TASK REQUIREMENTS | Among the entries, find each line that includes the string "CORE" and list it.

MATERIAL FOR THIS TASK: Begin

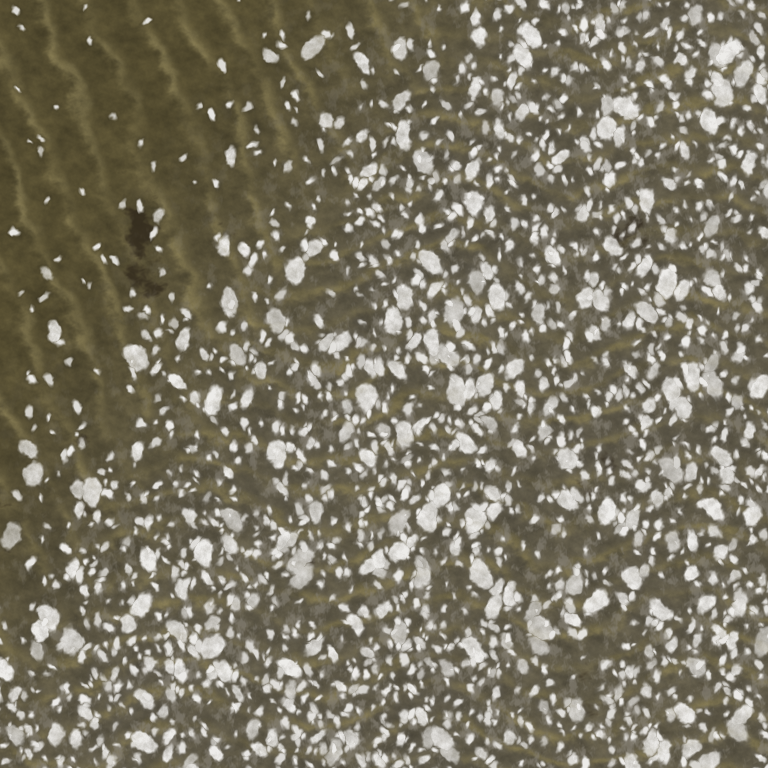
A WebGL 2 fragment shader for this texture:

```glsl
#version 300 es
precision highp float;
// Shallow rippled water over olive silt, with broken sun glints gathering to the lower right.

uniform vec2 u_resolution;
out vec4 fragColor;

const float TAU = 6.2831853;
const vec3 SILT = vec3(0.31, 0.28, 0.175);
const vec3 SHADE = vec3(0.345, 0.325, 0.27);
const vec3 SAND = vec3(0.50, 0.46, 0.31);
const vec3 SHEEN = vec3(0.53, 0.51, 0.465);
const vec3 GLINT = vec3(0.93, 0.925, 0.915);

vec3 hash3(vec2 p) {
    vec3 q = fract(p.xyx * vec3(0.1031, 0.1030, 0.0973));
    q += dot(q, q.yxz + 33.33);
    return fract((q.xxy + q.yzz) * q.zyx);
}

// Layered sines, each octave rotated and bent, roughly -1 to 1
float waves(vec2 p) {
    float sum = 0.0, amp = 0.55;
    for (int i = 0; i < 4; i++) {
        sum += amp * sin(p.x + 1.3 * sin(p.y * 0.8)) * cos(p.y + 1.1 * sin(p.x * 0.7));
        p = mat2(1.6, 1.2, -1.2, 1.6) * p + 3.7;
        amp *= 0.62;
    }
    return sum;
}

// Thin crests of a periodic phase
float crest(float phase, float sharpness) {
    return pow(0.5 + 0.5 * sin(TAU * phase), sharpness);
}

// How much of the sky reflects here: low at the upper left
float glare(vec2 p) {
    return smoothstep(-0.36, 0.14, 0.9 * p.x - 0.6 * p.y);
}

// Chance of a glint: loose clusters, turning into level rows on the right
float glintChance(vec2 p, float base) {
    float cluster = waves(p * 17.0);
    float rows = crest(p.y * 23.0 + 0.5 * sin(p.x * 19.0) + 0.5 * cluster, 0.8);
    float rowWeight = smoothstep(0.4, 0.8, p.x) * smoothstep(0.2, 0.6, p.y);
    float spread = clamp(0.62 + 0.6 * cluster, 0.12, 1.0);
    return mix(base, 1.0, glare(p)) * mix(spread, 0.2 + 0.75 * rows, rowWeight);
}

// Cellular glints: x is the bright body, y the faint rim around it
vec2 glints(vec2 p, float grid, float base, vec2 radii, float softness) {
    vec2 cell = floor(p * grid);
    vec2 result = vec2(0.0);
    for (int y = -1; y <= 1; y++) {
        for (int x = -1; x <= 1; x++) {
            vec2 id = cell + vec2(x, y);
            vec3 place = hash3(id + grid);
            vec3 form = hash3(id + grid * 2.7 + 19.0);
            vec2 centre = (id + 0.1 + 0.8 * place.xy) / grid;
            if (place.z > glintChance(centre, base)) continue;
            float angle = (form.x - 0.5) * 1.9;
            float c = cos(angle), s = sin(angle);
            vec2 d = mat2(c, s, -s, c) * (p - centre) * vec2(1.3, 0.82);
            float radius = mix(radii.x, radii.y, form.y * form.y) / grid;
            float edge = length(d) - radius;
            float body = 1.0 - smoothstep(-softness, softness, edge);
            float rim = 1.0 - smoothstep(0.0, 0.007, edge);
            result = max(result, vec2(body * mix(0.6, 1.0, sqrt(form.z)), rim));
        }
    }
    return result;
}

// Silt bed with steep ripples on the left and level ones on the right
vec3 waterBed(vec2 p) {
    float slow = waves(p * 9.0);
    float fine = waves(p * vec2(60.0, 85.0));
    float reach = glare(p);
    float steep = crest((p.x + 0.43 * p.y) * 15.5 + 0.45 * slow + 0.12 * fine, 5.0);
    float level = crest(p.y * 23.0 + 0.5 * sin(p.x * 19.0) + 0.6 * slow + 0.15 * fine + 0.5, 3.5);
    float patches = smoothstep(-0.5, 0.5, waves(p * 24.0 + 5.0));
    float ripple = mix(steep, level, smoothstep(0.35, 0.9, reach)) * mix(0.3, 1.0, patches);
    vec3 colour = mix(SILT, SHADE, reach);
    colour = mix(colour, SAND, clamp(0.72 * ripple + 0.1 * slow + 0.1, 0.0, 1.0));
    colour *= 1.0 + 0.13 * fine + 0.07 * waves(p * 190.0);
    float weed = smoothstep(0.72, 0.98, waves(p * 10.0 + 2.0) + 0.25 * fine);
    return mix(colour, vec3(0.16, 0.13, 0.09), 0.7 * weed);
}

void main() {
    vec2 p = gl_FragCoord.xy / min(u_resolution.x, u_resolution.y);
    float softness = max(0.0026, 1.0 / min(u_resolution.x, u_resolution.y));
    vec3 colour = waterBed(p);

    // Ragged outlines come from a small shift of the plane
    vec2 ragged = p + 0.005 * vec2(waves(p * 62.0), waves(p * 62.0 + 40.0));
    vec2 broad = glints(ragged, 35.0, 0.03, vec2(0.17, 0.56), softness);
    vec2 small = glints(ragged, 61.0, 0.13, vec2(0.17, 0.42), softness);

    // Grey sheen between the glints
    float film = smoothstep(0.0, 0.75, waves(p * vec2(105.0, 80.0) + 11.0)) * glare(p);
    float rim = max(broad.y, small.y);
    colour *= 1.0 - 0.1 * rim;
    colour = mix(colour, SHEEN, clamp(0.65 * film + 0.3 * rim * glare(p), 0.0, 0.9));

    // Mottled highlights
    float mottle = 0.92 + 0.22 * waves(p * 150.0);
    float light = clamp(max(broad.x * mottle, small.x), 0.0, 1.0);
    colour = mix(colour, GLINT, light);

    fragColor = vec4(clamp(colour, 0.0, 1.0), 1.0);
}
```
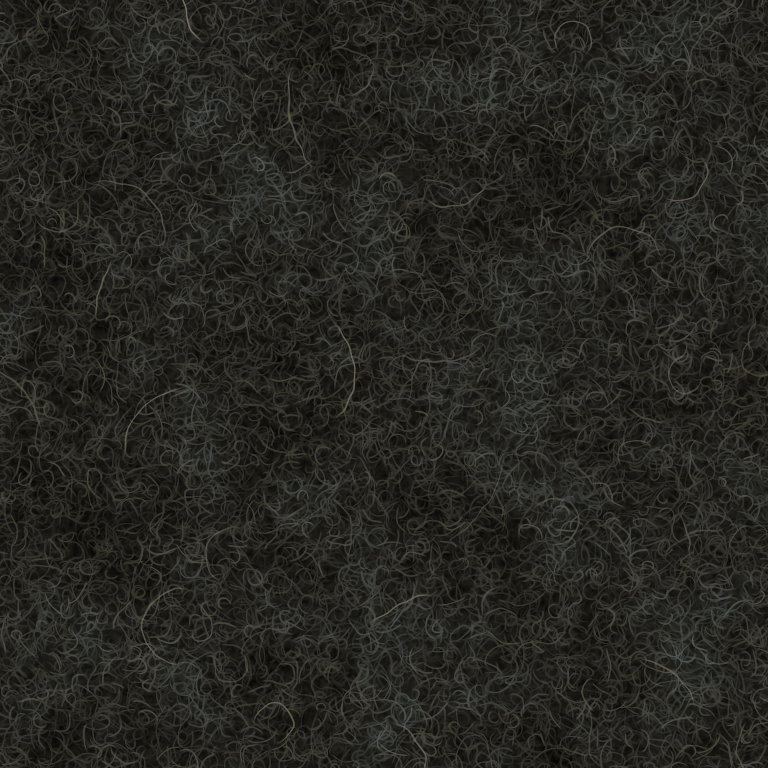
A WebGL 2 fragment shader for this texture:

```glsl
#version 300 es
precision highp float;
// Dark felted wool: a brown-black ground under a dense mat of short curled hairs.
// Hairs are arcs scattered on jittered grids and layered from dark to light;
// gradient noise adds the cloudy slate patches, and a few long pale hairs lie on top.

uniform vec2 u_resolution;
out vec4 fragColor;

const int MAT_LAYERS = 8;
const int HAIRS_PER_CELL = 2;
const float MAT_CELL = 0.034;
const float STRAY_CELL = 0.11;
const float STRAY_SHARE = 0.3;
const float HAIR_HALF_WIDTH = 0.0008;
const float GROUND_SHADE = 0.09;
const float DEEP_SHADE = 0.14;
const float TOP_SHADE = 0.265;
const float SHADE_SPREAD = 0.13;
const float STRAY_SHADE = 0.4;
const float CLOUD_CONTRAST = 0.085;
const vec3 WARM_TINT = vec3(1.03, 1.0, 0.85);
const vec3 SLATE_TINT = vec3(0.95, 1.01, 0.98);
const vec3 STRAY_TINT = vec3(1.04, 1.0, 0.87);

vec3 hash3(ivec3 cell) {
    uvec3 v = uvec3(cell) * 1664525u + 1013904223u;
    v.x += v.y * v.z;
    v.y += v.z * v.x;
    v.z += v.x * v.y;
    v ^= v >> 16u;
    v.x += v.y * v.z;
    v.y += v.z * v.x;
    v.z += v.x * v.y;
    return vec3(v >> 8u) / 16777216.0;
}

float cornerGradient(ivec2 corner, vec2 offset, int seed) {
    float angle = 6.2832 * hash3(ivec3(corner, seed)).x;
    return dot(vec2(cos(angle), sin(angle)), offset);
}

float gradientNoise(vec2 p, int seed) {
    ivec2 i = ivec2(floor(p));
    vec2 f = fract(p);
    vec2 u = f * f * f * (f * (f * 6.0 - 15.0) + 10.0);
    float low = mix(cornerGradient(i, f, seed),
                    cornerGradient(i + ivec2(1, 0), f - vec2(1, 0), seed), u.x);
    float high = mix(cornerGradient(i + ivec2(0, 1), f - vec2(0, 1), seed),
                     cornerGradient(i + ivec2(1, 1), f - vec2(1, 1), seed), u.x);
    return mix(low, high, u.y);
}

// Coverage of one curved hair; p is relative to its middle, tapering to the ends.
float hairCoverage(vec2 p, float angle, float radius, float halfLength, float pixel) {
    float c = cos(angle), s = sin(angle);
    vec2 q = vec2(c * p.x + s * p.y, c * p.y - s * p.x) + vec2(0.0, radius);
    float side = abs(length(q) - radius);
    float reach = HAIR_HALF_WIDTH + 0.8 * pixel;
    if (side > reach) return 0.0;
    float along = abs(atan(q.x, q.y)) * radius;
    float taper = 1.0 - smoothstep(0.6 * halfLength, halfLength, along);
    return taper * (1.0 - smoothstep(HAIR_HALF_WIDTH - 0.5 * pixel, reach, side));
}

// Lays one grid of hairs over the colour beneath.
vec3 layHairs(vec3 under, vec2 p, float cell, int seed, int count, float share,
              float shade, vec3 tint, float pixel) {
    vec2 g = p / cell;
    ivec2 home = ivec2(floor(g));
    for (int k = 0; k < 9 * count; k++) {
        int n = k / count;
        ivec2 id = home + ivec2(n % 3 - 1, n / 3 - 1);
        int key = seed * 16 + k % count * 4;
        vec3 place = hash3(ivec3(id, key));
        vec3 form = hash3(ivec3(id, key + 1));
        if (form.z > share) continue;
        float radius = cell * mix(0.2, 1.6, form.x * form.x);
        float halfLength = min(cell * mix(0.35, 0.9, form.y), 2.6 * radius);
        vec2 offset = (g - vec2(id) - place.xy) * cell;
        float cover = hairCoverage(offset, 6.2832 * place.z, radius, halfLength, pixel);
        if (cover <= 0.0) continue;
        vec3 look = hash3(ivec3(id, key + 2));
        float value = max(shade + SHADE_SPREAD * (look.x - 0.5), 0.04);
        vec3 hue = tint * mix(vec3(0.98, 1.0, 1.02), vec3(1.03, 1.0, 0.95), look.z);
        under = mix(under, value * hue, cover * mix(0.45, 0.95, look.y));
    }
    return under;
}

void main() {
    float pixel = 1.0 / min(u_resolution.x, u_resolution.y);
    vec2 p = gl_FragCoord.xy * pixel;

    // Broad and middling clouds
    float cloud = 0.7 * gradientNoise(p * 5.0, 1) + 0.7 * gradientNoise(p * 13.0, 2)
                + 0.45 * gradientNoise(p * 31.0, 3);
    float lift = CLOUD_CONTRAST * cloud;
    vec3 tint = mix(WARM_TINT, SLATE_TINT, smoothstep(-0.35, 0.6, cloud));

    // Ground with fine pits
    float pits = gradientNoise(p * 95.0, 4) + 0.6 * gradientNoise(p * 210.0, 5);
    vec3 colour = (GROUND_SHADE + 0.6 * lift + 0.06 * pits) * WARM_TINT;

    // Mat of hairs, slightly wavy
    vec2 wave = vec2(gradientNoise(p * 42.0, 6), gradientNoise(p * 42.0, 7));
    vec2 bent = p + 0.005 * wave;
    for (int i = 0; i < MAT_LAYERS; i++) {
        float height = float(i) / float(MAT_LAYERS - 1);
        float shade = mix(DEEP_SHADE, TOP_SHADE, height) + lift;
        vec2 shifted = bent + MAT_CELL * vec2(0.37, 0.61) * float(i);
        colour = layHairs(colour, shifted, MAT_CELL, 10 + i, HAIRS_PER_CELL, 1.0, shade, tint, pixel);
    }

    // Sparse pale strays
    colour = layHairs(colour, bent, STRAY_CELL, 40, 1, STRAY_SHARE, STRAY_SHADE, STRAY_TINT, pixel);
    fragColor = vec4(clamp(colour, 0.0, 1.0), 1.0);
}
```
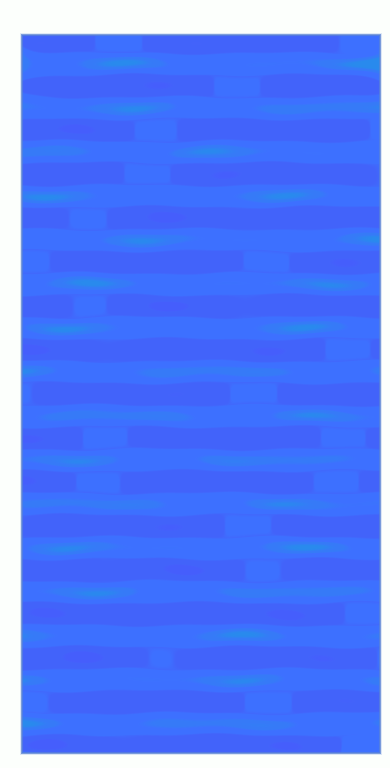
Reproduce this background procedurally as a WebGL 1 fragment shader.

```glsl
precision highp float;

uniform vec2 u_resolution;

const float TAU = 6.2831853;
const float ROWS = 16.364;      // stripe periods down the panel
const float FIRST_ROW = 0.682;  // periods from the panel top to the first crest
const vec2 PANEL_MIN = vec2(0.0538, 0.0182);
const vec2 PANEL_MAX = vec2(0.9770, 0.9557);

const vec3 PAPER = vec3(0.99, 1.00, 0.99);
const vec3 RIM = vec3(0.36, 0.52, 0.83);
const vec3 DEEP = vec3(0.27, 0.37, 0.99);
const vec3 INDIGO = vec3(0.26, 0.39, 0.98);
const vec3 AZURE = vec3(0.24, 0.44, 1.00);
const vec3 BRIGHT = vec3(0.21, 0.48, 0.97);
const vec3 CORE = vec3(0.16, 0.54, 0.93);

float hash(float n) {
  return fract(sin(n * 127.1 + 3.7) * 4375.85);
}

// Layered sines along a row, shifted by the row seed
float ripple(float x, float seed) {
  float a = TAU * hash(seed);
  float b = TAU * hash(seed + 41.0);
  return 0.6 * sin(x * 10.5 + a) + 0.4 * sin(x * 18.0 + b);
}

// Soft step from one flat tone to the next
float level(float value, float edge, float softness) {
  return smoothstep(edge - softness, edge + softness, value);
}

// Light gathering in the panel corners, strongest at the top
float cornerGlow(vec2 p) {
  float side = min(p.x, 1.0 - p.x);
  float top = exp(-side * 26.0 - abs(p.y - 0.965) * 22.0);
  float bottom = exp(-side * 12.0 - p.y * 45.0);
  return top + 0.6 * bottom;
}

// Distance inward from the panel border, in canvas heights
float borderDistance(vec2 uv, float aspect) {
  vec2 inset = min(uv - PANEL_MIN, PANEL_MAX - uv);
  return min(inset.x * aspect, inset.y);
}

vec3 stripes(vec2 p) {
  float row = (1.0 - p.y) * ROWS - FIRST_ROW;
  row += 0.025 * sin(p.x * 13.0 + p.y * 37.0) + 0.015 * sin(p.x * 29.0 - p.y * 61.0);
  float wave = cos(TAU * row);
  float crest = max(wave, 0.0);
  float trough = max(-wave, 0.0);
  float glow = cornerGlow(p);

  // Gaps split the dark bands into rounded pills
  float darkRipple = ripple(p.x, floor(row) + 90.0);
  float gap = smoothstep(0.35, 0.75, darkRipple);
  float field = wave + trough * gap * 1.35 + glow * 1.5;

  // Stretched highlights run along the crests
  float streak = 0.5 + 0.5 * ripple(p.x, floor(row + 0.5) + 17.0);
  float light = pow(crest, 1.5) * streak + glow * 0.7;

  float deep = level(trough * -darkRipple, 0.72, 0.08);
  vec3 color = mix(INDIGO, DEEP, deep);
  color = mix(color, AZURE, level(field, 0.02, 0.16));
  color = mix(color, BRIGHT, level(light, 0.50, 0.10));
  return mix(color, CORE, level(light, 0.84, 0.14));
}

void main() {
  vec2 uv = gl_FragCoord.xy / u_resolution;
  vec2 p = (uv - PANEL_MIN) / (PANEL_MAX - PANEL_MIN);
  float border = borderDistance(uv, u_resolution.x / u_resolution.y);

  // Paper fades through a greyish rim into the panel
  vec3 color = mix(PAPER, RIM, smoothstep(-0.0015, 0.0015, border));
  color = mix(color, stripes(p), smoothstep(0.0010, 0.0035, border));
  gl_FragColor = vec4(color, 1.0);
}
```
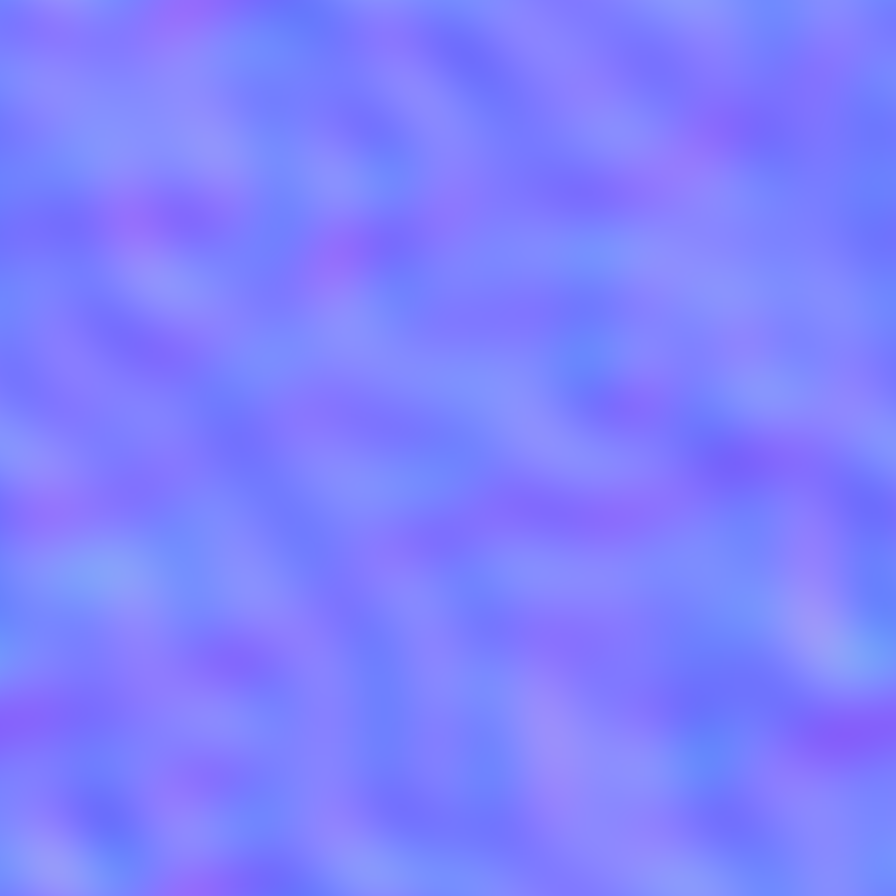
Write a WebGL 1 fragment shader that draws this texture map.

```glsl
precision highp float;

uniform vec2 u_resolution;

const int WAVE_COUNT = 52;
const float MIN_REPEATS = 2.0;      // longest wave, repeats per tile
const float MAX_REPEATS = 9.6;      // shortest wave, repeats per tile
const float MAIN_ANGLE = 0.96;      // mean travel direction, radians
const float ANGLE_SPREAD = 1.25;    // largest turn away from it
const float SLOPE_STRENGTH = 0.0212;
const float SHORT_WAVE_FADE = 0.25; // weakening of the shortest waves
const float TAU = 6.2831853;
const float GOLDEN_STEP = 0.618034;

float hash(float n) {
  return fract(sin(n * 12.9898 + 4.137) * 4375.85);
}

// Analytic slope of layered sines; whole wave numbers make it tile.
vec2 surfaceSlope(vec2 uv) {
  vec2 slope = vec2(0.0);
  for (int i = 0; i < WAVE_COUNT; i++) {
    float id = float(i);
    float rank = (id + 0.5) / float(WAVE_COUNT);
    float turn = 2.0 * fract(id * GOLDEN_STEP + 0.31) - 1.0;
    float angle = MAIN_ANGLE + ANGLE_SPREAD * turn;
    float repeats = mix(MIN_REPEATS, MAX_REPEATS, rank);
    vec2 wave = floor(repeats * vec2(cos(angle), sin(angle)) + 0.5);
    float weight = 1.0 + SHORT_WAVE_FADE * (1.0 - 2.0 * rank);
    float phase = TAU * (dot(wave, uv) + hash(id));
    slope += normalize(wave) * weight * cos(phase);
  }
  return SLOPE_STRENGTH * slope;
}

void main() {
  vec2 uv = gl_FragCoord.xy / u_resolution;

  // Pack the unit normal into colour.
  vec2 tilt = surfaceSlope(uv);
  vec3 normal = vec3(tilt, sqrt(max(1.0 - dot(tilt, tilt), 0.0)));
  gl_FragColor = vec4(0.5 + 0.5 * normal, 1.0);
}
```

MATERIAL FOR THIS TASK: End

THE COMPLETED TASK |
const vec3 CORE = vec3(0.16, 0.54, 0.93);
  return mix(color, CORE, level(light, 0.84, 0.14));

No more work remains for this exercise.